AIM OF THE EXERCISE: From the data that follows, report the number of lines including "centre", and only that number.

========================================================================

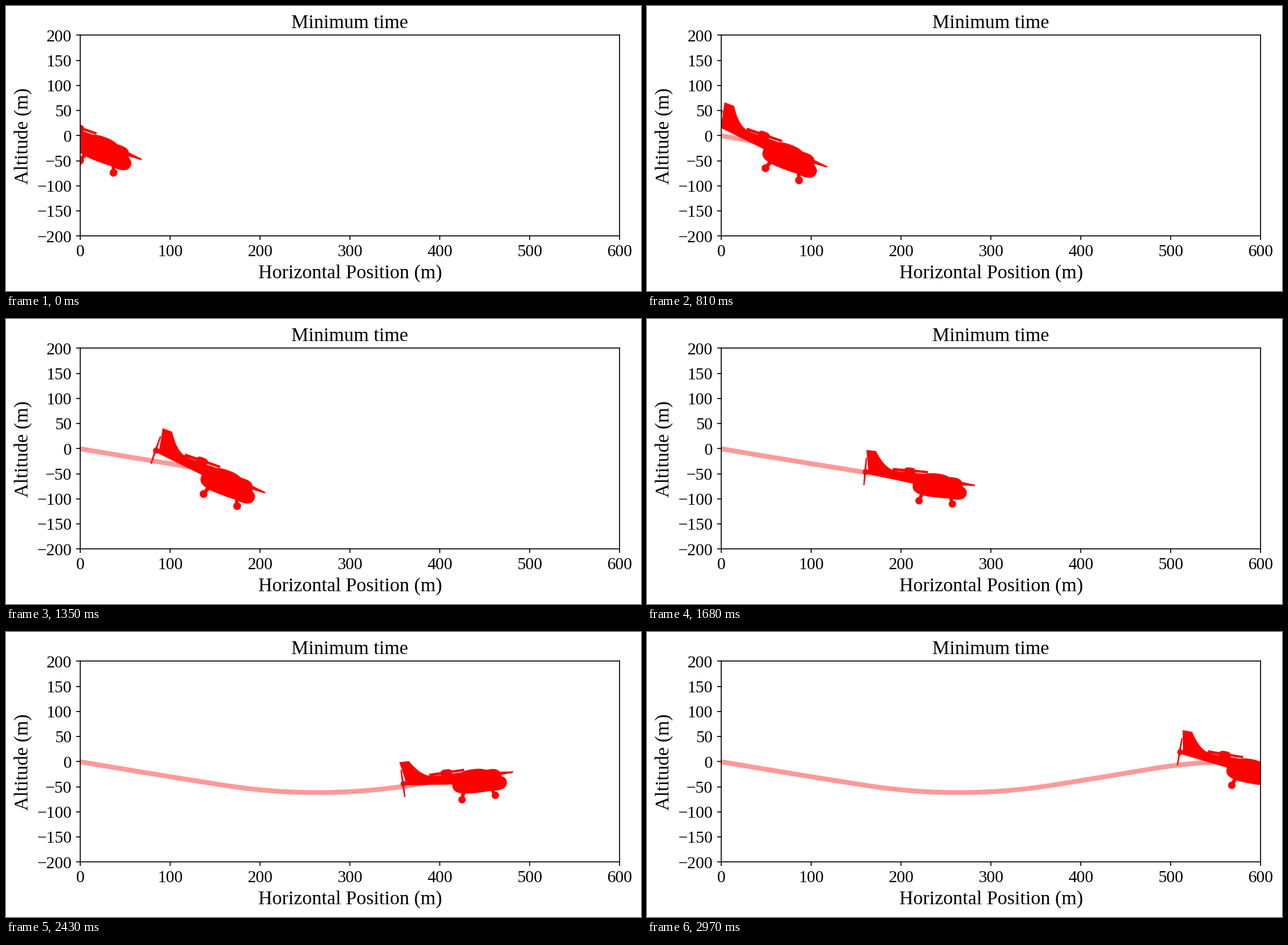
Animation of 1095x491 px, one loop 3000 ms. Source, as a matplotlib script:

```python
import numpy as np
import matplotlib.pyplot as plt
from matplotlib.animation import FuncAnimation
from matplotlib.collections import PolyCollection

W, H, DPI = 1095, 491, 150
LEFT, RIGHT, TOP, BOTTOM = 128, 1058, 50.5, 396.5
FRAMES = 100
PX_X = (RIGHT - LEFT) / 600   # pixels per metre along each axis
PX_Y = (BOTTOM - TOP) / 400

plt.rcParams["font.family"] = "Liberation Serif"


def distance(t):
    """Uniform acceleration, then a cruise with a late spurt."""
    u = np.maximum(t - 54, 0)
    return 0.0679 * np.minimum(t, 54) ** 2 + 7.95 * u + 8 * (u / 45) ** 6


def altitude(x):
    """Sum the slope: dive, steady pull-up, climb, level off."""
    fine = np.linspace(0, 570, 2000)
    slope = np.interp(fine, [0, 160, 370, 480, 564], [-.305, -.28, .285, .305, .02])
    return np.interp(x, fine, np.cumsum(slope) * (fine[1] - fine[0]))


step = np.arange(FRAMES)
xs = distance(step)
ys = altitude(xs)
tilt = np.interp(step, [48, 64, 74, 91, 99], [.375, -.15, -.2, 0, .19])  # nose down


def oval(x0, x1, y0, y1, power=2.0):
    """Superellipse that fills the given box."""
    a = np.linspace(0, 2 * np.pi, 80, endpoint=False)
    c, s = np.cos(a), np.sin(a)
    return np.column_stack([
        (x0 + x1) / 2 + (x1 - x0) / 2 * np.sign(c) * abs(c) ** (2 / power),
        (y0 + y1) / 2 + (y1 - y0) / 2 * np.sign(s) * abs(s) ** (2 / power)])


def bar(x0, y0, w0, x1, y1, w1):
    """Straight tapered bar between two points."""
    n = np.array([y0 - y1, x1 - x0]) / np.hypot(x1 - x0, y1 - y0) / 2
    a, b = np.array([x0, y0]), np.array([x1, y1])
    return np.array([a + n * w0, b + n * w1, b - n * w1, a - n * w0])


def wheel(x, y, r=6.3):
    return oval(x - r, x + r, y - r, y + r)


def fin():
    """Tail fin whose front edge eases into the fuselage."""
    s = np.linspace(0, 1, 12)
    front = np.column_stack([-69 + 39 * s, -8.5 - 30 * (1 - s) ** 2])
    return np.vstack([[-85.5, -38.5], front, [-30, 6], [-77, 2]])


# Side view of the aircraft, in pixels from its centre, y pointing down
parts = [
    bar(-79, -2.5, 9, 20, 1.5, 21),       # fuselage
    fin(),
    oval(0, 86, -8, 29, 3),               # hull
    oval(56, 93.5, 4, 29, 2.3),           # nose
    oval(12, 66, -12, 12, 2.3),           # canopy
    oval(50, 84, -8.5, 15, 2.6),          # windscreen
    bar(-37, -10.5, 5, 23.5, -12.5, 4),   # wing
    oval(-17, 2, -17, -5, 3),             # pod
    bar(76, 0.5, 7, 106, 1, 2.5),         # canard
    bar(-84, -25, 2, -83.5, -1, 3.5),     # propeller
    bar(-83.5, -1, 3.5, -83, 22, 2),
    oval(-87.5, -78, -6, 4),              # hub
    bar(18, 25, 7, 13.5, 38, 5),          # landing gear
    bar(66, 25, 6, 71.5, 37, 5),
    wheel(13.8, 37.8),
    wheel(71.3, 37),
]


def place(part, x, y, k):
    """Tilt a part about the centre and move it to a data position."""
    px, py = part.T
    return np.column_stack([x + (px - k * py) / PX_X, y - (py + k * px) / PX_Y])


# The small margin keeps the pixel size from being rounded down
fig = plt.figure(figsize=(W / DPI + 1e-6, H / DPI + 1e-6), dpi=DPI, facecolor="white")
ax = fig.add_axes([LEFT / W, 1 - BOTTOM / H, (RIGHT - LEFT) / W, (BOTTOM - TOP) / H])
ax.set(xlim=(0, 600), ylim=(-200, 200))
ax.set_xticks(range(0, 601, 100))
ax.set_yticks(range(-200, 201, 50))
ax.tick_params(labelsize=14)
ax.set_title("Minimum time", fontsize=16)
ax.set_xlabel("Horizontal Position (m)", fontsize=16)
ax.set_ylabel("Altitude (m)", fontsize=16)

trail, = ax.plot([], [], color="red", alpha=0.4, lw=4)
plane = PolyCollection([], facecolor="red", edgecolor="none", zorder=2.2)
ax.add_collection(plane, autolim=False)


def draw(i):
    trail.set_data(xs[:i + 1], ys[:i + 1])
    plane.set_verts([place(p, xs[i], ys[i], tilt[i]) for p in parts])
    return trail, plane


anim = FuncAnimation(fig, draw, frames=FRAMES, interval=30, repeat=True, repeat_delay=0)
plt.show()
```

========================================================================

YOUR SOLUTION: 2